Pictures paired with source code
· · · · ·
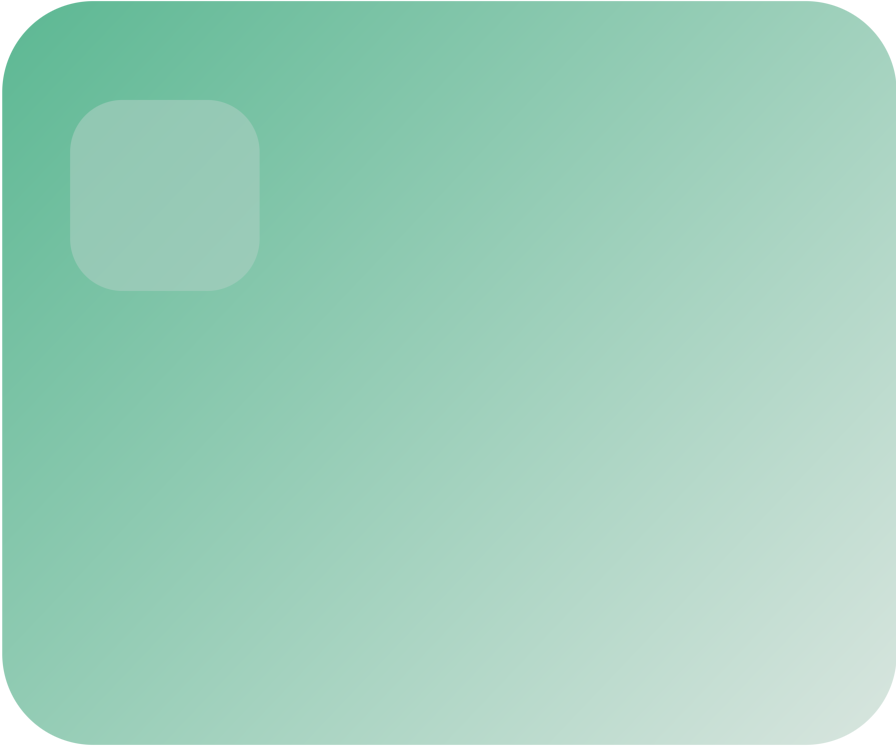
This background is drawn by a Shadertoy shader. Its source:

```glsl
const vec3 PAPER = vec3(1.0);
const vec3 DEEP_GREEN = vec3(0.36, 0.72, 0.575);
const vec3 PALE_MINT = vec3(0.85, 0.90, 0.875);
const vec3 TILE_TINT = vec3(0.67, 0.81, 0.76);

// Signed distance to a rounded box
float roundedBox(vec2 p, vec2 center, vec2 halfSize, float radius) {
    vec2 q = abs(p - center) - halfSize + radius;
    return length(max(q, 0.0)) + min(max(q.x, q.y), 0.0) - radius;
}

// Antialiased coverage of a distance field
float coverage(float dist, float pixel) {
    return 1.0 - smoothstep(-0.75 * pixel, 0.75 * pixel, dist);
}

// Diagonal blend from the top left to the bottom right
vec3 diagonalGradient(vec2 p, float aspect, vec2 slope) {
    float t = dot(vec2(p.x, 1.0 - p.y), slope) / dot(vec2(aspect, 1.0), slope);
    return mix(DEEP_GREEN, PALE_MINT, clamp(t, 0.0, 1.0));
}

void mainImage(out vec4 fragColor, in vec2 fragCoord) {
    float pixel = 1.0 / iResolution.y;
    float aspect = iResolution.x * pixel;
    vec2 p = fragCoord * pixel;

    // Card surface
    vec3 surface = diagonalGradient(p, aspect, vec2(1.0, 0.95));

    // Translucent tile
    float tile = roundedBox(p, vec2(0.221, 0.738), vec2(0.127, 0.128), 0.070);
    surface = mix(surface, TILE_TINT, 0.6 * coverage(tile, pixel));

    // Card outline over the paper
    vec2 cardCenter = vec2(0.5 * aspect + 0.002, 0.5);
    vec2 cardHalf = vec2(0.5 * aspect - 0.001, 0.4985);
    float card = roundedBox(p, cardCenter, cardHalf, 0.122);
    fragColor = vec4(mix(PAPER, surface, coverage(card, pixel)), 1.0);
}
```
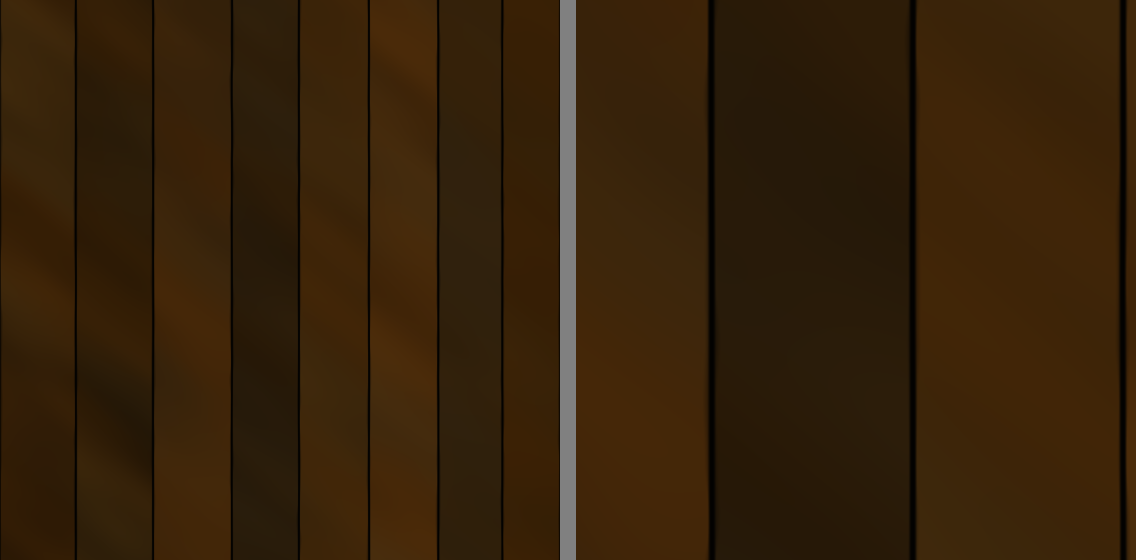
Left: the whole. Right: its middle third, enlarged.
Give the GLSL for this texture, as a Shadertoy shader.

```glsl
// Eight dark, upright wooden planks of slightly uneven width, parted by thin black seams.
// Each plank has its own tone; stretched value noise adds soft diagonal stains
// that fall to the right, and finer noise frays the shadow beside each seam.

const int PLANKS = 8;
const float SEAMS[9] = float[9](0.0, 0.1354, 0.2734, 0.4141, 0.5339, 0.6589, 0.7826, 0.8971, 1.0);

// Plank colour (rgb) and strength of its stains (a)
const vec4 TONES[8] = vec4[8](
    vec4(0.215, 0.130, 0.030, 0.85),
    vec4(0.182, 0.113, 0.027, 1.00),
    vec4(0.226, 0.136, 0.035, 0.60),
    vec4(0.167, 0.110, 0.036, 0.75),
    vec4(0.245, 0.149, 0.036, 0.40),
    vec4(0.262, 0.157, 0.040, 0.55),
    vec4(0.193, 0.128, 0.043, 0.28),
    vec4(0.218, 0.126, 0.022, 0.25));

const vec3 SEAM_COLOR = vec3(0.012, 0.009, 0.005);
const vec3 RUST_TINT = vec3(1.07, 0.98, 0.68);
const vec3 GREY_TINT = vec3(0.95, 1.03, 1.36);
const float SEAM_HALF_WIDTH = 0.0017;
const float SEAM_SOFTNESS = 0.0012;
const float SEAM_WOBBLE = 0.0007;
const float SHADOW_WIDTH = 0.0045;
const float SHADOW_DEPTH = 0.45;
const float BORDER_STRENGTH = 0.55;
const float STAIN_CONTRAST = 0.62;
const vec2 STAIN_SCALE = vec2(2.2, 8.0);  // along and across the stains
const float STAIN_SLOPE = 0.85;

float hash(vec2 p) {
    return fract(sin(dot(p, vec2(127.1, 311.7))) * 43758.5453);
}

float noise(vec2 p) {
    vec2 cell = floor(p);
    vec2 f = fract(p);
    f = f * f * (3.0 - 2.0 * f);
    float low = mix(hash(cell), hash(cell + vec2(1.0, 0.0)), f.x);
    float high = mix(hash(cell + vec2(0.0, 1.0)), hash(cell + vec2(1.0, 1.0)), f.x);
    return mix(low, high, f.y);
}

// Two octaves of noise, drawn out along the falling diagonal
float stain(vec2 uv, float seed) {
    vec2 p = vec2(uv.x - uv.y, uv.y + STAIN_SLOPE * uv.x) * STAIN_SCALE + seed;
    return 0.7 * noise(p) + 0.3 * noise(p * 2.1 + 5.3);
}

void mainImage(out vec4 fragColor, in vec2 fragCoord) {
    vec2 uv = fragCoord / iResolution.xy;
    float pixel = 1.0 / iResolution.x;

    // Find the plank, and gather the seams and their frayed shadows
    int plank = 0;
    float seam = 0.0;
    float shadow = 0.0;
    for (int i = 0; i <= PLANKS; i++) {
        float seed = float(i) * 17.3;
        float wobble = SEAM_WOBBLE * (noise(vec2(uv.y * 12.0, seed)) - 0.5);
        float offset = uv.x - SEAMS[i] - wobble;
        float dist = abs(offset);
        float strength = (i == 0 || i == PLANKS) ? BORDER_STRENGTH : 1.0;
        float soft = max(SEAM_SOFTNESS, 0.75 * pixel);
        float line = 1.0 - smoothstep(SEAM_HALF_WIDTH - soft, SEAM_HALF_WIDTH + soft, dist);
        float side = offset < 0.0 ? 0.0 : 7.0;
        float fray = 0.4 + 1.1 * noise(vec2(uv.y * 28.0, seed + side));
        seam = max(seam, strength * line);
        shadow = max(shadow, 1.0 - smoothstep(0.0, SHADOW_WIDTH * fray, dist));
        if (i > 0 && i < PLANKS && offset > 0.0) plank = i;
    }

    // Stain the plank in brightness, then drift its hue between rust and grey
    vec4 tone = TONES[plank];
    float seed = float(plank) * 31.7 + 4.0;
    float shade = stain(uv, seed) - 0.5;
    float hue = smoothstep(0.2, 0.8, stain(uv * 0.8, seed + 63.0));
    vec3 tint = mix(RUST_TINT, GREY_TINT, hue);
    vec3 color = tone.rgb * (1.0 + STAIN_CONTRAST * tone.a * shade);
    color *= mix(vec3(1.0), tint, 0.45 + 0.4 * tone.a);

    // Shadow and seam
    color *= 1.0 - SHADOW_DEPTH * shadow;
    color = mix(color, SEAM_COLOR, seam);
    fragColor = vec4(color, 1.0);
}
```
· · · · ·
Exercise instructions:
Give the data above again in full and unchanged, skipping the pictures.

Response to this task:
This background is drawn by a Shadertoy shader. Its source:

```glsl
const vec3 PAPER = vec3(1.0);
const vec3 DEEP_GREEN = vec3(0.36, 0.72, 0.575);
const vec3 PALE_MINT = vec3(0.85, 0.90, 0.875);
const vec3 TILE_TINT = vec3(0.67, 0.81, 0.76);

// Signed distance to a rounded box
float roundedBox(vec2 p, vec2 center, vec2 halfSize, float radius) {
    vec2 q = abs(p - center) - halfSize + radius;
    return length(max(q, 0.0)) + min(max(q.x, q.y), 0.0) - radius;
}

// Antialiased coverage of a distance field
float coverage(float dist, float pixel) {
    return 1.0 - smoothstep(-0.75 * pixel, 0.75 * pixel, dist);
}

// Diagonal blend from the top left to the bottom right
vec3 diagonalGradient(vec2 p, float aspect, vec2 slope) {
    float t = dot(vec2(p.x, 1.0 - p.y), slope) / dot(vec2(aspect, 1.0), slope);
    return mix(DEEP_GREEN, PALE_MINT, clamp(t, 0.0, 1.0));
}

void mainImage(out vec4 fragColor, in vec2 fragCoord) {
    float pixel = 1.0 / iResolution.y;
    float aspect = iResolution.x * pixel;
    vec2 p = fragCoord * pixel;

    // Card surface
    vec3 surface = diagonalGradient(p, aspect, vec2(1.0, 0.95));

    // Translucent tile
    float tile = roundedBox(p, vec2(0.221, 0.738), vec2(0.127, 0.128), 0.070);
    surface = mix(surface, TILE_TINT, 0.6 * coverage(tile, pixel));

    // Card outline over the paper
    vec2 cardCenter = vec2(0.5 * aspect + 0.002, 0.5);
    vec2 cardHalf = vec2(0.5 * aspect - 0.001, 0.4985);
    float card = roundedBox(p, cardCenter, cardHalf, 0.122);
    fragColor = vec4(mix(PAPER, surface, coverage(card, pixel)), 1.0);
}
```
Left: the whole. Right: its middle third, enlarged.
Give the GLSL for this texture, as a Shadertoy shader.

```glsl
// Eight dark, upright wooden planks of slightly uneven width, parted by thin black seams.
// Each plank has its own tone; stretched value noise adds soft diagonal stains
// that fall to the right, and finer noise frays the shadow beside each seam.

const int PLANKS = 8;
const float SEAMS[9] = float[9](0.0, 0.1354, 0.2734, 0.4141, 0.5339, 0.6589, 0.7826, 0.8971, 1.0);

// Plank colour (rgb) and strength of its stains (a)
const vec4 TONES[8] = vec4[8](
    vec4(0.215, 0.130, 0.030, 0.85),
    vec4(0.182, 0.113, 0.027, 1.00),
    vec4(0.226, 0.136, 0.035, 0.60),
    vec4(0.167, 0.110, 0.036, 0.75),
    vec4(0.245, 0.149, 0.036, 0.40),
    vec4(0.262, 0.157, 0.040, 0.55),
    vec4(0.193, 0.128, 0.043, 0.28),
    vec4(0.218, 0.126, 0.022, 0.25));

const vec3 SEAM_COLOR = vec3(0.012, 0.009, 0.005);
const vec3 RUST_TINT = vec3(1.07, 0.98, 0.68);
const vec3 GREY_TINT = vec3(0.95, 1.03, 1.36);
const float SEAM_HALF_WIDTH = 0.0017;
const float SEAM_SOFTNESS = 0.0012;
const float SEAM_WOBBLE = 0.0007;
const float SHADOW_WIDTH = 0.0045;
const float SHADOW_DEPTH = 0.45;
const float BORDER_STRENGTH = 0.55;
const float STAIN_CONTRAST = 0.62;
const vec2 STAIN_SCALE = vec2(2.2, 8.0);  // along and across the stains
const float STAIN_SLOPE = 0.85;

float hash(vec2 p) {
    return fract(sin(dot(p, vec2(127.1, 311.7))) * 43758.5453);
}

float noise(vec2 p) {
    vec2 cell = floor(p);
    vec2 f = fract(p);
    f = f * f * (3.0 - 2.0 * f);
    float low = mix(hash(cell), hash(cell + vec2(1.0, 0.0)), f.x);
    float high = mix(hash(cell + vec2(0.0, 1.0)), hash(cell + vec2(1.0, 1.0)), f.x);
    return mix(low, high, f.y);
}

// Two octaves of noise, drawn out along the falling diagonal
float stain(vec2 uv, float seed) {
    vec2 p = vec2(uv.x - uv.y, uv.y + STAIN_SLOPE * uv.x) * STAIN_SCALE + seed;
    return 0.7 * noise(p) + 0.3 * noise(p * 2.1 + 5.3);
}

void mainImage(out vec4 fragColor, in vec2 fragCoord) {
    vec2 uv = fragCoord / iResolution.xy;
    float pixel = 1.0 / iResolution.x;

    // Find the plank, and gather the seams and their frayed shadows
    int plank = 0;
    float seam = 0.0;
    float shadow = 0.0;
    for (int i = 0; i <= PLANKS; i++) {
        float seed = float(i) * 17.3;
        float wobble = SEAM_WOBBLE * (noise(vec2(uv.y * 12.0, seed)) - 0.5);
        float offset = uv.x - SEAMS[i] - wobble;
        float dist = abs(offset);
        float strength = (i == 0 || i == PLANKS) ? BORDER_STRENGTH : 1.0;
        float soft = max(SEAM_SOFTNESS, 0.75 * pixel);
        float line = 1.0 - smoothstep(SEAM_HALF_WIDTH - soft, SEAM_HALF_WIDTH + soft, dist);
        float side = offset < 0.0 ? 0.0 : 7.0;
        float fray = 0.4 + 1.1 * noise(vec2(uv.y * 28.0, seed + side));
        seam = max(seam, strength * line);
        shadow = max(shadow, 1.0 - smoothstep(0.0, SHADOW_WIDTH * fray, dist));
        if (i > 0 && i < PLANKS && offset > 0.0) plank = i;
    }

    // Stain the plank in brightness, then drift its hue between rust and grey
    vec4 tone = TONES[plank];
    float seed = float(plank) * 31.7 + 4.0;
    float shade = stain(uv, seed) - 0.5;
    float hue = smoothstep(0.2, 0.8, stain(uv * 0.8, seed + 63.0));
    vec3 tint = mix(RUST_TINT, GREY_TINT, hue);
    vec3 color = tone.rgb * (1.0 + STAIN_CONTRAST * tone.a * shade);
    color *= mix(vec3(1.0), tint, 0.45 + 0.4 * tone.a);

    // Shadow and seam
    color *= 1.0 - SHADOW_DEPTH * shadow;
    color = mix(color, SEAM_COLOR, seam);
    fragColor = vec4(color, 1.0);
}
```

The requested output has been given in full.